What to expect? Ask our stager Lindsay and she’ll say that it’s not all that glamorous, and instead you get your hands dirty.
So I’m picturing a muddy living room or something to do with spilled juice and a dust storm…
Obviously, this is not the case. What Lindsay said was true though, the striking of a staging “set” does make for a bit of a morning workout. My task was to clear out the upper floor of the staged house of all accessories. A few forays up and down the stairs later with arms full of vases, big bags of bedding, lamps and large picture frames (pretending not to hear the falling-down-the-stairs-with-a -“smash-tinkle-tinkle” paranoia in the back of my head) and I was regretting the choice of a wool sweater that morning.
With everything assembled on the gorgeous granite kitchen island of this multi-million dollar beauty, we pulled apart piles of bubble wrap and tissue paper and wrapped, sorted and carefully packed the items into boxes for removal back to the warehouse.
Have you ever noticed how what looks like not much stuff in a room, when pulled off the shelves suddenly becomes enough to sink a ship? It’s like books, when not placed side by side, realize that they finally have room to breathe, let out huge sighs and expand to twice their original thickness. Six forks on a table multiply to twenty when piled on the counter.
So I started considering, what could I get rid of in my own place?
In any case, we got it all done pretty quickly and contained what remained of the receding sea of packing materials by the time the movers had taken out the furniture and boxes of knick knacks.
If this is the dirtiest work, I’m inclined to think that this staging business is not so bad…

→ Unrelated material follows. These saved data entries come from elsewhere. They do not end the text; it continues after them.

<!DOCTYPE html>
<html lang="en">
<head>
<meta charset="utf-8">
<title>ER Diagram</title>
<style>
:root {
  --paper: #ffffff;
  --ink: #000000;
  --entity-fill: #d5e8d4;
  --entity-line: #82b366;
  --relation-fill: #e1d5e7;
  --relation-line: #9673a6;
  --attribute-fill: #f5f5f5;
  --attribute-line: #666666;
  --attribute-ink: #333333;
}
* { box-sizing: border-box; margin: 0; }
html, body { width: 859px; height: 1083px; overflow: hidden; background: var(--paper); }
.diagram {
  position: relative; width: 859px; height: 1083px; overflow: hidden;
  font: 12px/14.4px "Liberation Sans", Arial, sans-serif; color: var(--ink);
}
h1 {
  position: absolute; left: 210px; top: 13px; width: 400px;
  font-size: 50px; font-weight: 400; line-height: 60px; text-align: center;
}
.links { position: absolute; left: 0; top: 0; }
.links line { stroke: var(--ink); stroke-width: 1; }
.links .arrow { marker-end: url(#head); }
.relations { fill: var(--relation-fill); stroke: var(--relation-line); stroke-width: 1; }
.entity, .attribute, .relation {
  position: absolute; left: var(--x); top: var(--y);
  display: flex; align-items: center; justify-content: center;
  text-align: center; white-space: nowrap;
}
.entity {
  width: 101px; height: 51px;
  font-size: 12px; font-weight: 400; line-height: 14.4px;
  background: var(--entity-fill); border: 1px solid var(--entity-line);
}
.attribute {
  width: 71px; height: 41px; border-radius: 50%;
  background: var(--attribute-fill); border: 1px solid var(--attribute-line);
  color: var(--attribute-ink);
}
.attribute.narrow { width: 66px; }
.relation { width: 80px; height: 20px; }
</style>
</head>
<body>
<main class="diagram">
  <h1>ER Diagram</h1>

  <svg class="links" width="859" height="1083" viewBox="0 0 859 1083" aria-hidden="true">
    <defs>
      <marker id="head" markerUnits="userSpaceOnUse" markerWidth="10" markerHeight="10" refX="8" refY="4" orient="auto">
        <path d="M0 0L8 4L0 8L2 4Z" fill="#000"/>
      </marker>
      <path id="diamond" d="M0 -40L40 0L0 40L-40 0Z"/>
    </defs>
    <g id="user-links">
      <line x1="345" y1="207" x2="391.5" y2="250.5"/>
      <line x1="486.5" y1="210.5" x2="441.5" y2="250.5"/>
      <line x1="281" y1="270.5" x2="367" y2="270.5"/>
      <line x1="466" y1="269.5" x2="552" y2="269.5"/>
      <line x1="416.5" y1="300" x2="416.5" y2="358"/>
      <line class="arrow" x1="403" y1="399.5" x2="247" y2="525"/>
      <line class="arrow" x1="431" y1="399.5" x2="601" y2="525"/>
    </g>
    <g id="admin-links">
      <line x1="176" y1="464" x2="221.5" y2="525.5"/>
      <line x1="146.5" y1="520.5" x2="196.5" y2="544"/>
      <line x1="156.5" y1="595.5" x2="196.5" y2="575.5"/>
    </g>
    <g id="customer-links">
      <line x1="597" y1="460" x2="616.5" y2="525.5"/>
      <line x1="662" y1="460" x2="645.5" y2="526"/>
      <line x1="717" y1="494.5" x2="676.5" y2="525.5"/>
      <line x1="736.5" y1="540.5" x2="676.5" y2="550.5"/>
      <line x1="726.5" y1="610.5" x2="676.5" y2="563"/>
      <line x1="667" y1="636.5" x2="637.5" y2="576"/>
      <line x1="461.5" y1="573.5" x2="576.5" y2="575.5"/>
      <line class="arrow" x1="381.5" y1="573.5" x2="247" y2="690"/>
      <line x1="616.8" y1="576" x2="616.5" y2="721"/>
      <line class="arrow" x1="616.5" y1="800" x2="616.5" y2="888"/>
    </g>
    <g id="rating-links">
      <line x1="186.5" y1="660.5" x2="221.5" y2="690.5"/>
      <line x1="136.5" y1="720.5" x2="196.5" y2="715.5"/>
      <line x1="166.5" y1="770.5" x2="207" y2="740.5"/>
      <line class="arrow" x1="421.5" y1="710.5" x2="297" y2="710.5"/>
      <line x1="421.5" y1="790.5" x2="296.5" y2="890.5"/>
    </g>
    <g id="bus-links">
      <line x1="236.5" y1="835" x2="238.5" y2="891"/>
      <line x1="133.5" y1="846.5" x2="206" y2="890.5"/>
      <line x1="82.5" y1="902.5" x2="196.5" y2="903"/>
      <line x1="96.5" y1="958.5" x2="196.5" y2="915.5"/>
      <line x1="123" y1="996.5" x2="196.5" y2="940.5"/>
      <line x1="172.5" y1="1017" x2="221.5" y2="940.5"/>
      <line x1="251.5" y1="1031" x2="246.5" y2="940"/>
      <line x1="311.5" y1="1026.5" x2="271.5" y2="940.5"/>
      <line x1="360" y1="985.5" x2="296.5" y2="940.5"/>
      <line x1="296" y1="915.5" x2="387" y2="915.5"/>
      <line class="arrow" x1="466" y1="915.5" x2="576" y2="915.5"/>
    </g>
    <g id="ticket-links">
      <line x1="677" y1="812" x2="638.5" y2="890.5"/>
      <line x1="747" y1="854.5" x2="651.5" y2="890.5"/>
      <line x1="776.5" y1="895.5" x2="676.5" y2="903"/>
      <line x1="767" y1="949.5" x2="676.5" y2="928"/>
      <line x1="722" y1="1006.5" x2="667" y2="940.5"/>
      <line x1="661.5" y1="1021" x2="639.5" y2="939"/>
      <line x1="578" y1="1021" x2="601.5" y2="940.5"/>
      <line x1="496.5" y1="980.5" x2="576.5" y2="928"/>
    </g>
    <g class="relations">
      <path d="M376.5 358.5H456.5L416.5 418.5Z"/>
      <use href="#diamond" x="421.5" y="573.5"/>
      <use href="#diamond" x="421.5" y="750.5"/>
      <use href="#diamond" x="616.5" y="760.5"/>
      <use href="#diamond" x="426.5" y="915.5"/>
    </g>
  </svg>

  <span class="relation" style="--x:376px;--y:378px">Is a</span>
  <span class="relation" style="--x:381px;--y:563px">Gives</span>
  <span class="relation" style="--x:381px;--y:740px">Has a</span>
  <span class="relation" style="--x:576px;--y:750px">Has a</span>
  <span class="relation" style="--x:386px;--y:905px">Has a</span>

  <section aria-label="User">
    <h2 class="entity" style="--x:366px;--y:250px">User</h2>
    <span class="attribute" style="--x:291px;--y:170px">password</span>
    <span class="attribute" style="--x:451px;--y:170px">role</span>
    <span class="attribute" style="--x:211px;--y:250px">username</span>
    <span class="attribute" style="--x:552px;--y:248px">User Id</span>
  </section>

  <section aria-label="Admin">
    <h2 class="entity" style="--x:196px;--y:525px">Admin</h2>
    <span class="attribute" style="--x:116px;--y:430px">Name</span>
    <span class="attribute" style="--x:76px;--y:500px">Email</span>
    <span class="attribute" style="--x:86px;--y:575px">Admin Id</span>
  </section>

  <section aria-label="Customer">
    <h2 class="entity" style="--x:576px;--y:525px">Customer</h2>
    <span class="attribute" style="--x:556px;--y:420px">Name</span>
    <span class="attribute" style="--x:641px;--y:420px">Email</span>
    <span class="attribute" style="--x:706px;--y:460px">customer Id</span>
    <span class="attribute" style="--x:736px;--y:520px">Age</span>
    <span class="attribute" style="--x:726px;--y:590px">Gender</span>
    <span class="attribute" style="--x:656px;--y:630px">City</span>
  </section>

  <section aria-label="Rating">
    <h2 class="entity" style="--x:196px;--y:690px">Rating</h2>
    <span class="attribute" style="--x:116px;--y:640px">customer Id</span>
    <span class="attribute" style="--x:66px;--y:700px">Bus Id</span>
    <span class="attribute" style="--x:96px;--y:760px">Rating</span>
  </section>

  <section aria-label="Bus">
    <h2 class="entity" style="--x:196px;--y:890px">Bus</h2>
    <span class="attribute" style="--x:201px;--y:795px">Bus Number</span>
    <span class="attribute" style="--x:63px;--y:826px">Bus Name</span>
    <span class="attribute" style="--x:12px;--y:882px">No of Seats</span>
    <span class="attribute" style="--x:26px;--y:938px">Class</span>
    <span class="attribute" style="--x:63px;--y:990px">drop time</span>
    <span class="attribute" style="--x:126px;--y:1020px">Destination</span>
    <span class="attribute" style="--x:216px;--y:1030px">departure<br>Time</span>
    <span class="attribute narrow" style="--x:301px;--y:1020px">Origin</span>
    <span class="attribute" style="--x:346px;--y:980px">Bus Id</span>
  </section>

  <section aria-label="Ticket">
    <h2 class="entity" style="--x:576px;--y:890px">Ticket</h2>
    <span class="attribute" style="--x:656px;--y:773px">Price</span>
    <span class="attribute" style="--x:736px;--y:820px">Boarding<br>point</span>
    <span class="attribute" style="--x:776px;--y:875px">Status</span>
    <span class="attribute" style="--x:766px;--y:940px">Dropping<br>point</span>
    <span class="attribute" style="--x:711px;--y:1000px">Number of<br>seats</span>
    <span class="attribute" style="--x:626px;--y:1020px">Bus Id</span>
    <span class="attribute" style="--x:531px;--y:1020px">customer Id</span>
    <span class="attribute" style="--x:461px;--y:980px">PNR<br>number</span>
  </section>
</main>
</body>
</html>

I started my staging experience with the take down of a previously staged home and am now looking forward to carrying on at the beginning!
More to come.